Fig. 2 | Nature Communications

Fig. 2

From: Drawings of real-world scenes during free recall reveal detailed object and spatial information in memory

Fig. 2

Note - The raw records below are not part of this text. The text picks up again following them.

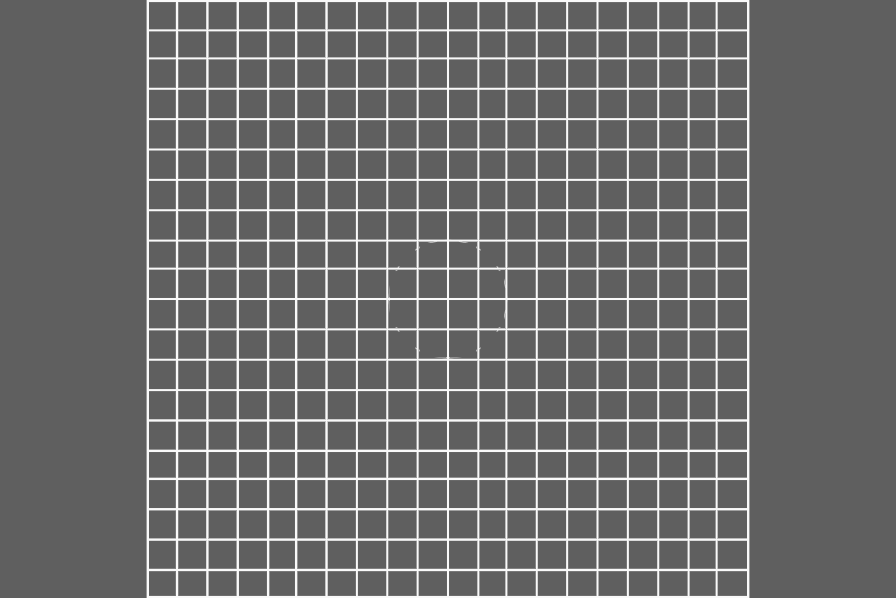
Give the GLSL for this pattern, as a Shadertoy shader.

```glsl
// Box-filtered coverage of a stroke, dimmed once it is thinner than a pixel
float stroke(float dist, float width, float pixel) {
    return clamp((0.5 * width - dist) / pixel + 0.5, 0.0, 1.0) * min(1.0, width / pixel);
}

// Rule centres snap to a coarse raster, so some cells are slightly narrower
vec2 rulePosition(vec2 index) {
    vec2 snapped = floor(index * 12.85 + 0.2) / 256.0;
    vec2 border = sign(index) * vec2(0.502, 0.4985);
    return mix(snapped, border, step(9.5, abs(index)));
}

// Rules are heavier toward the left and bottom, and on the border
vec2 ruleWidth(vec2 index) {
    return 0.0034 + 0.0006 * max(step(index, vec2(-3.5)), step(9.5, abs(index)));
}

void mainImage(out vec4 fragColor, in vec2 fragCoord) {
    float pixel = 1.0 / iResolution.y;
    vec2 p = (fragCoord - 0.5 * iResolution.xy) * pixel;

    // Square grid of 20 by 20 cells
    vec2 index = clamp(round(p / 0.0502), -10.0, 10.0);
    vec2 dist = abs(p - rulePosition(index));
    vec2 width = ruleWidth(index);
    float vertical = stroke(dist.x, width.x, pixel);
    float horizontal = stroke(dist.y, width.y, pixel);
    horizontal *= clamp((0.504 - abs(p.x)) / pixel + 0.5, 0.0, 1.0);
    float grid = max(vertical, horizontal);

    // Traces of an erased circle, left only beside the rules
    float ring = stroke(abs(length(p) - 0.0985), 0.0025, pixel);
    float trace = ring * (1.0 - smoothstep(0.002, 0.005, min(dist.x, dist.y)));

    float ink = max(grid, 0.8 * trace);
    fragColor = vec4(vec3(mix(0.373, 0.975, ink)), 1.0);
}
```
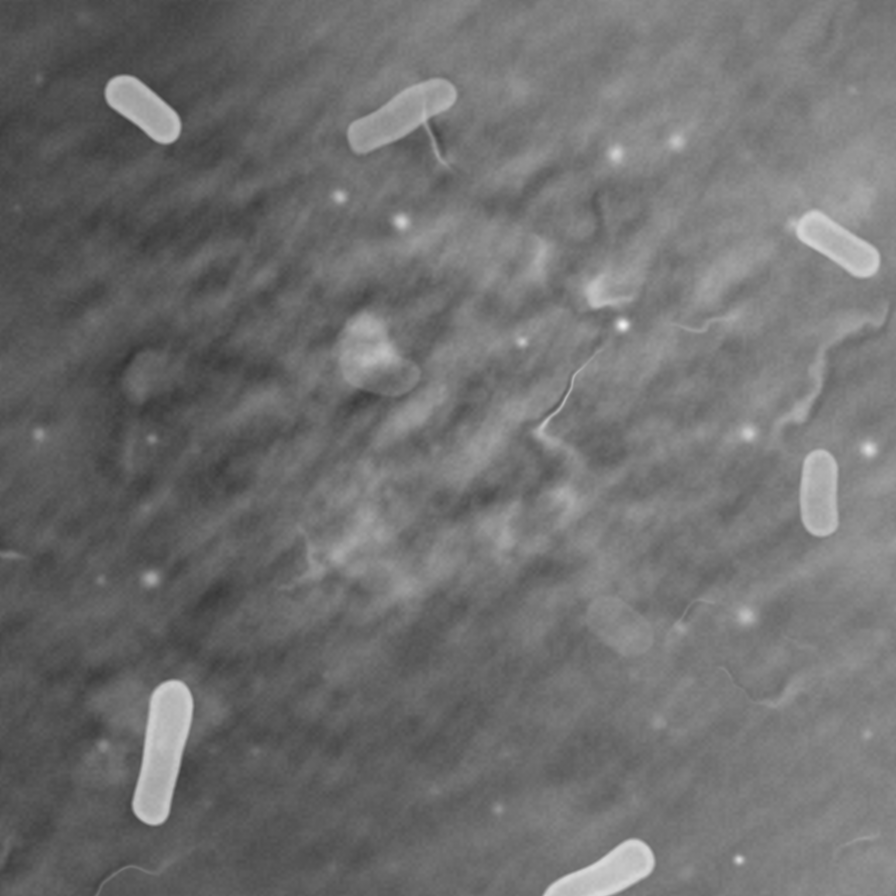
A WebGL 1 fragment shader for this texture:

```glsl
precision highp float;
uniform vec2 u_resolution;

const float DARK_SIDE = 0.345;
const float LIGHT_SIDE = 0.505;
const float MOTTLE = 0.17;
const float RELIEF = 0.30;
const float GRAIN = 0.035;
const float FILAMENT_GLOW = 0.15;
const float SPECK_CELLS = 15.0;
const float SPECK_SHARE = 0.32;
const float ROD_RADIUS = 0.023;
const float EDGE = 0.003;
const int RODS = 8;
const int CLUMPS = 5;
const vec2 SPREAD = vec2(0.7549, 0.5698);   // low-discrepancy step
const vec2 ROD_START = vec2(0.16, 0.88);
const vec2 CLUMP_START = vec2(0.42, 0.62);

float hash(vec2 p) {
  return fract(sin(dot(p, vec2(127.1, 311.7))) * 43758.55);
}

float noise(vec2 p) {
  vec2 i = floor(p), f = fract(p);
  f = f * f * (3.0 - 2.0 * f);
  return mix(mix(hash(i), hash(i + vec2(1.0, 0.0)), f.x),
             mix(hash(i + vec2(0.0, 1.0)), hash(i + 1.0), f.x), f.y);
}

float fbm(vec2 p) {
  float sum = 0.0, amp = 0.5;
  for (int i = 0; i < 4; i++) {
    sum += amp * noise(p);
    p = mat2(1.6, 1.2, -1.2, 1.6) * p + 7.3;
    amp *= 0.5;
  }
  return sum / 0.9375;
}

vec2 turn(vec2 p, float a) {
  float c = cos(a), s = sin(a);
  return vec2(c * p.x + s * p.y, c * p.y - s * p.x);
}

float bell(float x) { return exp(-x * x); }

// Uneven film, darker on the left, with embossed roughness
float film(vec2 p, float rough) {
  float tone = mix(DARK_SIDE, LIGHT_SIDE, smoothstep(-0.1, 1.0, p.x + 0.15 * (p.y - 0.5)));
  tone -= 0.07 * bell(length(p - vec2(0.0, 1.0)) / 0.3);
  tone += MOTTLE * (fbm(p * 5.0 + 3.0) - 0.5);
  vec2 q = turn(p, 0.9) * vec2(14.0, 24.0);
  float lit = fbm(q) - fbm(q + vec2(0.25, 0.3));
  return tone + RELIEF * lit * (0.2 + rough);
}

// Thin broken ridges with a shaded lee side
float filaments(vec2 p, float rough) {
  vec2 q = turn(p, 0.9) * vec2(6.0, 10.0) + 1.6 * fbm(p * 9.0);
  float n = noise(q) - 0.5;
  float broken = smoothstep(0.5, 0.72, fbm(p * 8.0 + 21.0));
  float ridge = bell(n / 0.035) - 0.5 * bell((n + 0.09) / 0.05);
  return FILAMENT_GLOW * ridge * broken * (0.35 + rough);
}

// Ragged pale clumps, the first one strongest
float clumps(vec2 p) {
  float glow = 0.0;
  vec2 warp = 0.09 * (vec2(fbm(p * 13.0), fbm(p * 13.0 + 40.0)) - 0.5);
  float ragged = fbm(p * 24.0 + 11.0);
  for (int i = 0; i < CLUMPS; i++) {
    float k = float(i);
    vec2 c = fract(CLUMP_START + k * SPREAD);
    vec2 q = turn(p - c + warp, 3.1 * hash(vec2(k, 5.0))) * vec2(1.0, 1.7);
    float d = length(q) / mix(0.06, 0.11, hash(vec2(k, 9.0)));
    float body = smoothstep(1.1, 0.35, d + 1.4 * (ragged - 0.5));
    glow += body * (0.4 + ragged) * 0.21 / (1.0 + 0.5 * k);
  }
  return glow;
}

// Small soft bright dots, a few of them strong
float specks(vec2 p) {
  vec2 cell = floor(p * SPECK_CELLS);
  float h = hash(cell + 2.0);
  vec2 c = 0.25 + 0.5 * vec2(hash(cell + 31.0), hash(cell + 57.0));
  float d = length(fract(p * SPECK_CELLS) - c) / SPECK_CELLS;
  float strength = 0.05 + 0.42 * pow(hash(cell + 83.0), 5.0);
  float radius = mix(0.005, 0.010, hash(cell + 97.0));
  return step(h, SPECK_SHARE) * strength * bell(d / radius);
}

// Rounded rod cells with pale rims, fainter near the centre
float addRods(float tone, vec2 p) {
  vec2 wobble = 0.012 * (vec2(noise(p * 20.0), noise(p * 20.0 + 60.0)) - 0.5);
  for (int i = 0; i < RODS; i++) {
    float k = float(i);
    vec2 c = fract(ROD_START + k * SPREAD);
    vec2 q = turn(p - c + wobble, 3.14 * hash(vec2(k, 13.0)));
    float radius = ROD_RADIUS * mix(0.8, 1.1, hash(vec2(k, 17.0)));
    float reach = mix(0.015, 0.055, hash(vec2(k, 19.0)));
    float d = length(vec2(max(abs(q.x) - reach, 0.0), q.y)) - radius;
    float clear = mix(0.25, 0.95, smoothstep(0.25, 0.52, length(c - 0.5)));
    float pale = mix(0.56, 0.76, hash(vec2(k, 23.0)));
    pale += 0.09 * bell((d + 0.005) / 0.005) + 0.1 * (fbm(p * 30.0) - 0.5);
    tone -= 0.04 * clear * exp(-max(d, 0.0) / 0.012);
    tone = mix(tone, pale, clear * smoothstep(EDGE, -EDGE, d));
  }
  return tone;
}

void main() {
  vec2 p = gl_FragCoord.xy / u_resolution;
  float rough = bell(length(p - vec2(0.5, 0.55)) / 0.32) + 0.5 * noise(p * 4.0 + 15.0);
  float tone = film(p, rough) + filaments(p, rough) + clumps(p) + specks(p);
  tone = addRods(tone, p);
  tone += GRAIN * (noise(p * 260.0) - 0.5);
  gl_FragColor = vec4(vec3(clamp(tone, 0.0, 1.0)), 1.0);
}
```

Comparison of objects drawn across conditions. a Average proportion of objects drawn for each drawing condition (Category Drawing, Delayed Recall, Immediate Recall, Image Drawing). Dots indicate average proportion for each of the 60 images used in the experiment, with lines connecting the same image across conditions. Horizontal lines above the graph indicate significant pairwise Wilcoxon rank-sum test comparisons that pass a Bonferroni-corrected significance level of p < 0.0083. b Example heatmaps of which objects were remembered. The “Delayed Recall Map” shows the drawing frequency of each object in the Delayed Recall drawings. Bright red indicates objects remembered by all participants who drew the image, and white indicates objects that were not remembered by anyone (white also indicates the background). The heatmaps on the right indicate the difference between the Delayed Recall heatmap (red) and the corresponding heatmaps for Category Drawing, Immediate Recall, and Image Drawing (blue), where white is a neutral color (background and objects that were drawn with equal frequency in both conditions). There were generally more objects in Image Drawings and Immediate Recall than the Delayed Recall drawings (e.g., more blue in the “Delayed Recall vs Image Drawing”), but there were also several objects participants remembered equally well (e.g., the flowers in the living room, the table in the kitchen), or even drew more frequently from memory than when perceiving the image (e.g., the hoe in the golf scene, the chef in the middle of the kitchen table). Image Drawings and Immediate Recall also show extremely similar heatmaps, showing the objects recalled immediately after encoding are much like those drawn at perception. The “Delayed Recall vs Category Drawing” heatmaps show that Delayed Recall drawings contained several items beyond what would exist in a canonical image from that scene category (e.g., circular rugs in a living room, a table in a kitchen), but there are also some objects that would be canonically drawn but participants did not successfully recall (e.g., the television in the living room with the fireplace, cupboards in a kitchen)

Back to article page